Quarks also have charge. I suspect that if they had been imagined earlier, the whole definition of charge would be different, but they weren’t, and it isn’t, so quarks have fractional charges.(7) And when you combine three of them, they add up to either 1 (proton) or 0 (neutron). But here we have a problem – the nucleus is highly compacted, and highly charged. If the electronic forces were all that was at work, there could be no nuclei. The protons would blow apart and the universe would be a soup of structureless particles. The gluons hold it all together so that we get to eat, and breathe, and sleep, and make love. And dance!
Finally! With the gluons, and the dancing, and the hopping up and down!
Oh, I am so proud of you for staying with me so far! I tried not to put in too many numbers. Did it help?
In addition to the particles that make up matter, the Standard Model of Physics includes force-carriers. These are particles that are exchanged by bits of matter to… um… let them know where they are in space, how to stick together, and what types of particles they are, so to speak. Lets think of them as a conversation among the fundamental particles that tell them how to make themselves into protons and neutrons, how to combine to make atoms, how to be attracted together to make galaxies – in short, how to create the structure of the universe.
The gluons are only one of the charge carriers, but they have charge, and they have colour, and they have ephemeral existence, and are created by borrowing energy (very briefly) from the space-time continuum. They are SO COOL! They’re elegant. And they’re dynamic. And they, themselves are in a constant dance. In fact, what the standard model of physics tells me is that change and communication are the fundamental characteristics of the universe. We are in one giant sub-atomic cosmic dance with the stars, the galaxies, the protons, and the gluons, the cats, the chickens, the mountains, and the oceans. The dance is what is fundamental. So, you see, I just can’t help myself. It’s the way I am.
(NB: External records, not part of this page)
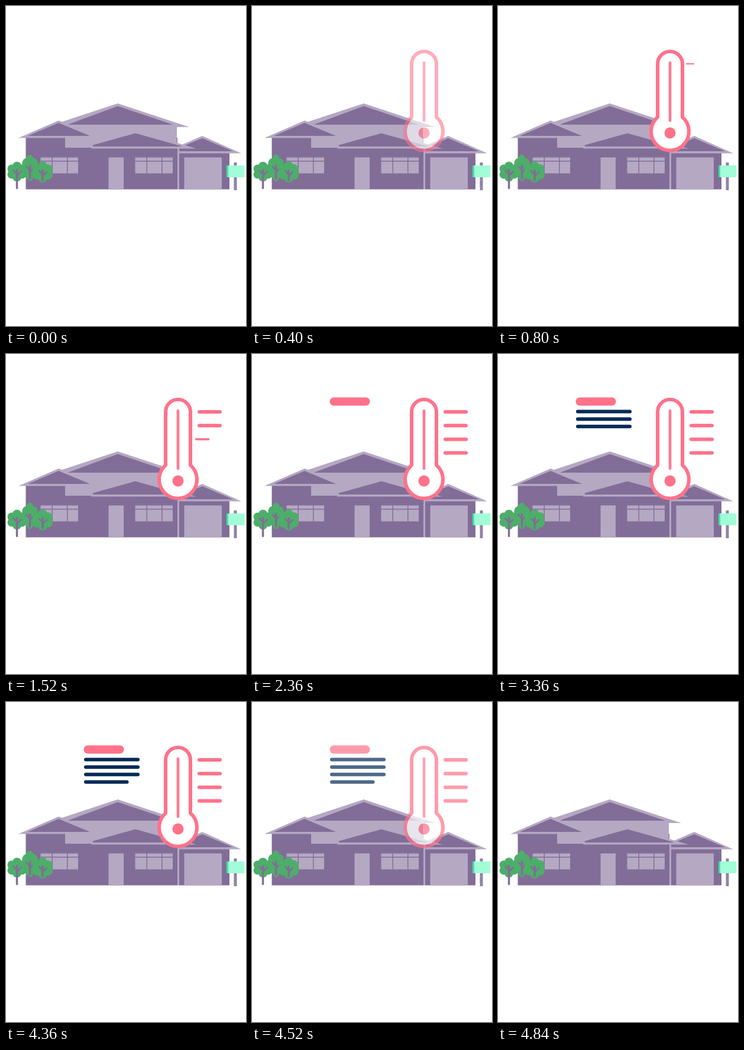
An HTML page with a canvas for the animation above (6 s loop, 406 by 542 pixels).

```html
<!DOCTYPE html>
<html lang="en">
<head>
<meta charset="utf-8">
<title>House temperature</title>
<style>
  html, body { margin: 0; width: 100%; height: 100%; overflow: hidden; background: #fff; }
  canvas { position: absolute; left: 0; top: 0; width: 406px; height: 542px; }
</style>
</head>
<body>
<canvas id="scene"></canvas>
<canvas id="overlay"></canvas>
<script>
const W = 406, H = 542, LOOP = 6000, STEP = 1000 / 3;
const DARK = '#826d98', LIGHT = '#b5a8c3', GREEN = '#4dae69';
const PINK = '#ff728a', NAVY = '#042a57';

function context(id) {
  const canvas = document.getElementById(id);
  const ratio = window.devicePixelRatio || 1;
  canvas.width = W * ratio;
  canvas.height = H * ratio;
  const c = canvas.getContext('2d');
  c.scale(ratio, ratio);
  return c;
}

const scene = context('scene');
const over = context('overlay');
const layer = document.getElementById('overlay');

function rect(color, x, y, w, h) {
  scene.fillStyle = color;
  scene.fillRect(x, y, w, h);
}

function poly(color, ...p) {
  scene.fillStyle = color;
  scene.beginPath();
  for (let i = 0; i < p.length; i += 2) scene.lineTo(p[i], p[i + 1]);
  scene.fill();
}

function disc(c, color, x, y, r) {
  c.fillStyle = color;
  c.beginPath();
  c.arc(x, y, r, 0, Math.PI * 2);
  c.fill();
}

function line(c, color, width, x1, y1, x2, y2) {
  c.strokeStyle = color;
  c.lineWidth = width;
  c.lineCap = 'round';
  c.beginPath();
  c.moveTo(x1, y1);
  c.lineTo(x2, y2);
  c.stroke();
}

function panes(x) {
  rect(LIGHT, x, 256.5, 63.5, 27);
  rect(DARK, x, 262, 63.5, 1.5);
  for (const dx of [19, 44.5]) rect(DARK, x + dx, 256.5, 1.5, 27);
}

function drawHouse() {
  // Walls
  rect(DARK, 33.5, 223, 256.5, 87.5);
  rect(DARK, 293, 247, 85, 63.5);
  rect(LIGHT, 290, 241, 3, 69.5);

  // Upper storey
  rect(LIGHT, 100, 200, 189, 40);
  poly(LIGHT, 189, 165, 310, 205, 80, 205, 80, 201);
  poly(DARK, 189, 169.5, 283, 201, 104, 201);

  // Left roof
  poly(LIGHT, 89, 194, 148, 217, 148, 223.5, 21, 223.5);
  poly(DARK, 89, 198, 142, 220, 37, 220);

  // Garage roof
  poly(LIGHT, 332, 220, 398, 249.5, 293, 249.5, 293, 237);
  poly(DARK, 332, 224, 384, 246, 293, 246, 293, 240);

  // Porch roof
  poly(LIGHT, 144, 217, 219, 211, 322, 241.5, 144, 241.5);
  poly(DARK, 219, 215.5, 299, 238, 147, 238, 147, 235.5);

  panes(58.5);
  panes(218.5);
  rect(LIGHT, 173.5, 256.5, 25.5, 54);
  rect(LIGHT, 301.5, 256.5, 63.5, 54);
}

// Crown of six lobes around a core, with a forked trunk
function tree(x, y, rx, ry, base) {
  scene.save();
  scene.translate(x, y);
  scene.scale(rx, ry);
  disc(scene, GREEN, 0, 0, 0.72);
  for (let i = 0; i < 6; i++) {
    const a = (i + 0.5) * Math.PI / 3;
    disc(scene, GREEN, 0.58 * Math.cos(a), 0.58 * Math.sin(a), 0.44);
  }
  scene.restore();
  line(scene, DARK, 3.5, x, y - 3, x, base);
  line(scene, DARK, 2.5, x, y + 7, x + 7, y);
  line(scene, DARK, 2.5, x, y + 4, x - 6, y - 2);
}

function drawYard() {
  tree(18.5, 280.5, 17, 16.5, 308.5);
  tree(40.5, 274, 14, 22, 293);
  tree(62, 281, 18, 17.5, 295);
  rect('#9182a5', 385.5, 265, 5, 47);
  rect('#a1fdd7', 375, 270, 28.5, 20);
  rect('#3fe39f', 373, 270, 3, 20);
}

function drawThermometer() {
  const neck = Math.asin(21 / 32);
  over.beginPath();
  over.arc(291, 98, 21, Math.PI, 0);
  over.arc(291, 212.5, 32, -Math.PI / 2 + neck, Math.PI * 1.5 - neck);
  over.closePath();
  over.fillStyle = '#fff';
  over.fill();
  over.strokeStyle = PINK;
  over.lineWidth = 6;
  over.lineJoin = 'round';
  over.stroke();
  line(over, '#ffa0b0', 5, 291, 96, 291, 194);
  line(over, PINK, 3, 291, 96, 291, 194);
  disc(over, PINK, 291, 215, 9.5);
}

function ease(u) {
  u = Math.min(1, Math.max(0, u));
  return u * u * (3 - 2 * u);
}

// A rounded bar that grows out of a point to its left
function bar(s, color, origin, left, right, y, thick) {
  if (!s) return;
  const w = thick * s;
  line(over, color, w,
    origin + (left - origin) * s + w / 2, y,
    origin + (right - origin) * s - w / 2, y);
}

// Bars follow one another: four marks, a heading, four lines of text
function drawBars(t) {
  const grown = i => ease(t / STEP - 2 - i);
  for (let i = 0; i < 4; i++) {
    bar(grown(i), PINK, 314, 324, 365, 98 + 23.2 * i, 6);
    bar(grown(i + 5), NAVY, 113, 132, i < 3 ? 226 : 207.5, 97.6 + 12.6 * i, 6);
  }
  bar(grown(4), PINK, 88, 131.5, 199.5, 80.5, 14);
}

function frame(t) {
  over.clearRect(0, 0, W, H);
  drawThermometer();
  drawBars(t);
  layer.style.opacity = ease((t - 67) / 600) * (1 - ease((t - 4340) / 500));
}

drawHouse();
drawYard();
const begin = performance.now();
function tick() {
  frame((performance.now() - begin) % LOOP);
  requestAnimationFrame(tick);
}
tick();
</script>
</body>
</html>
```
If you want to see an animation of this, have a look at this BestofScience video . The voice-over is a little irritating, and I’m not sure what’s up with the robotic scientist narrators, but the gluon part starting at 5:50 has pretty pictures.
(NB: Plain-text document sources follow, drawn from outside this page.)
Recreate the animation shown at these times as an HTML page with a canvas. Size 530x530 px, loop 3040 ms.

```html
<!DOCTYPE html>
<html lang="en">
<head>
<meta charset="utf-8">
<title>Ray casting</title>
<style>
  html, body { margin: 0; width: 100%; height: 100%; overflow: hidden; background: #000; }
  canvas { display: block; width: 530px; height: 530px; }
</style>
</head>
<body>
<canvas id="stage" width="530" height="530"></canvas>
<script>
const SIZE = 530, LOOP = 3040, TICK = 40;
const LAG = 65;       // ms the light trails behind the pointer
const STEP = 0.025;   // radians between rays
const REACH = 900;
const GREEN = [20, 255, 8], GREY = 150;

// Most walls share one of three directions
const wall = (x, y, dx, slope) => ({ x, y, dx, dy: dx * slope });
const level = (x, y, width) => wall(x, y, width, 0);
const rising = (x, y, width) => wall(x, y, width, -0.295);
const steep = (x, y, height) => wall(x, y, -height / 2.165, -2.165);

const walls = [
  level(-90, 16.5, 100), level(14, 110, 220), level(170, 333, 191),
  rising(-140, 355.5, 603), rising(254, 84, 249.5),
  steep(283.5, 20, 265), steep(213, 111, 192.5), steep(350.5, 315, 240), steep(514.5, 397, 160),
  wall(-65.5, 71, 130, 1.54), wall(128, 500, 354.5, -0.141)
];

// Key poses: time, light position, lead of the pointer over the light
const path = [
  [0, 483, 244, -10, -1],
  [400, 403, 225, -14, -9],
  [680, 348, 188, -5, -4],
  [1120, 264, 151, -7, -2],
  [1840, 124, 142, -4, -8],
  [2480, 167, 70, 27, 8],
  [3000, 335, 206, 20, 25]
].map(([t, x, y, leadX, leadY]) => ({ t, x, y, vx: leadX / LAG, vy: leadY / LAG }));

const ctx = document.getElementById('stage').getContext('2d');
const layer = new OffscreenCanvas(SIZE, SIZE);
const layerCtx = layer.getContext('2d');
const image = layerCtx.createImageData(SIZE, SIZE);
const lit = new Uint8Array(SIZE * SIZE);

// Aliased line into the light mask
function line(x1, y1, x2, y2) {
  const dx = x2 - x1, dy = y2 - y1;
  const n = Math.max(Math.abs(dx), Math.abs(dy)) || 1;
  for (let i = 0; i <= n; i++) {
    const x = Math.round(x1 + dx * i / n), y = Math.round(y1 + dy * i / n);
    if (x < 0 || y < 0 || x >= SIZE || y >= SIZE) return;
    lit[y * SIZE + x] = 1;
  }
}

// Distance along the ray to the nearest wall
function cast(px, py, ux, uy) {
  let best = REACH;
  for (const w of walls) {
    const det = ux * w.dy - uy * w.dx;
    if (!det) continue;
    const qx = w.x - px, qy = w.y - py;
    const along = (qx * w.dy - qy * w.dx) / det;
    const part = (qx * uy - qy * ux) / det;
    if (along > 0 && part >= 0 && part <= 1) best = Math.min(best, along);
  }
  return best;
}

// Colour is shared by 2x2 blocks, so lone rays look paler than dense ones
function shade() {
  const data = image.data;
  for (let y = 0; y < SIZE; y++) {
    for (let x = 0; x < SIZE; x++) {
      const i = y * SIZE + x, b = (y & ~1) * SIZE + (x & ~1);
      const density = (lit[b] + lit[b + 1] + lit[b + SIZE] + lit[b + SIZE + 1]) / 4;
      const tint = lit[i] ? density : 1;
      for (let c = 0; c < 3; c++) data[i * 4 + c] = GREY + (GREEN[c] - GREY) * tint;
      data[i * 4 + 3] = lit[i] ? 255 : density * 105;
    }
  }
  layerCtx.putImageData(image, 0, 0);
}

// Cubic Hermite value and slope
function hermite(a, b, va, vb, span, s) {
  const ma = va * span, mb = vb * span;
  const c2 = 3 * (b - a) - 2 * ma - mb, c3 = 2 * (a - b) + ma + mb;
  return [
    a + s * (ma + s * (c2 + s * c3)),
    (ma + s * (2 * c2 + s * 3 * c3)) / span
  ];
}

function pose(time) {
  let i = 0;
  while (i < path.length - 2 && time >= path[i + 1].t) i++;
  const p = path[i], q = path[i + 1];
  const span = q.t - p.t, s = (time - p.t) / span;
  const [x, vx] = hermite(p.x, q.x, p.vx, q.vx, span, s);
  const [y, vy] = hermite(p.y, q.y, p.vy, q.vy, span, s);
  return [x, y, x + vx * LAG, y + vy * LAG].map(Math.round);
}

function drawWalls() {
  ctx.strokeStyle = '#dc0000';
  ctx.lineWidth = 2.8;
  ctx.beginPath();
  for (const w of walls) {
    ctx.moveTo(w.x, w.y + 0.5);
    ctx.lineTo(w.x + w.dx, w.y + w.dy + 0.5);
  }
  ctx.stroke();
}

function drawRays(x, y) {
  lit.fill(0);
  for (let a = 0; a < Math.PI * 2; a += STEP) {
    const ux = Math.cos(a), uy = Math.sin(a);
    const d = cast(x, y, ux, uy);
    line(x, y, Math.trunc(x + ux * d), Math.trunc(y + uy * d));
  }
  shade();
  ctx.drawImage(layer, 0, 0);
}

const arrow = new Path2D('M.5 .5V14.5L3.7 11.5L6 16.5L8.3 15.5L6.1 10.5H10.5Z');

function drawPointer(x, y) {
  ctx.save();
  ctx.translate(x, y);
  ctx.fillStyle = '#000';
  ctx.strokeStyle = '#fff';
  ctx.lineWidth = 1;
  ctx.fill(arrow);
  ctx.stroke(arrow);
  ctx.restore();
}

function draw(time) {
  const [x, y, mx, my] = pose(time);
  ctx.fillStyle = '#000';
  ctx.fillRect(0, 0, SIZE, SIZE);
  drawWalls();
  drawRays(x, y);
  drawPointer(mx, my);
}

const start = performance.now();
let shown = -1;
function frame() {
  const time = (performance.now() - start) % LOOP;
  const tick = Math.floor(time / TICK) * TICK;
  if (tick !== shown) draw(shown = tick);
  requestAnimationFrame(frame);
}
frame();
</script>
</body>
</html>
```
1. The scales I used to work on were so small that I once complained (in all seriousness), “This model sucks. My atoms are moving around by an entire angstrom.” Reality check: That is 1/10th of a nanometer, or 1/10,000,000,000 th of a meter.
2. If you want a sweet song about the atoms and their classification, I can recommend They Might Be Giants song Meet The Elements. For older kids and adults, you might want to take a look at The Particle Adventure. I got my students to look at this as a pre-class activity. They had funding. It shows.
3. Also, most of them above Plutonium are only good for showing off how your particle collider is better than your colleague’s particle collider. I, myself, do not have a particle collider, so I may just have PC envy.
4. Don’t completely discount this approach, though. It’s a very good model for building electronics.
5. For our purposes, we are going to pretend that quarks only come in two “flavors”: up and down. There are four more, including the Strange one, but they are considered “exotic”. If you want more detail, check out the Particle Adventure.
6. I haven’t checked this calculation. I’m feeling lazy at the moment, and I’d like to get to gluons before I turn 40. And I still have to worry about Taekwondo, heteronormativity, and chickens in the chard, and that’s just today. Really, I’m just trying to explain why I was jumping up and down in class.
7. up quarks are +2/3 and down quarks are -1/3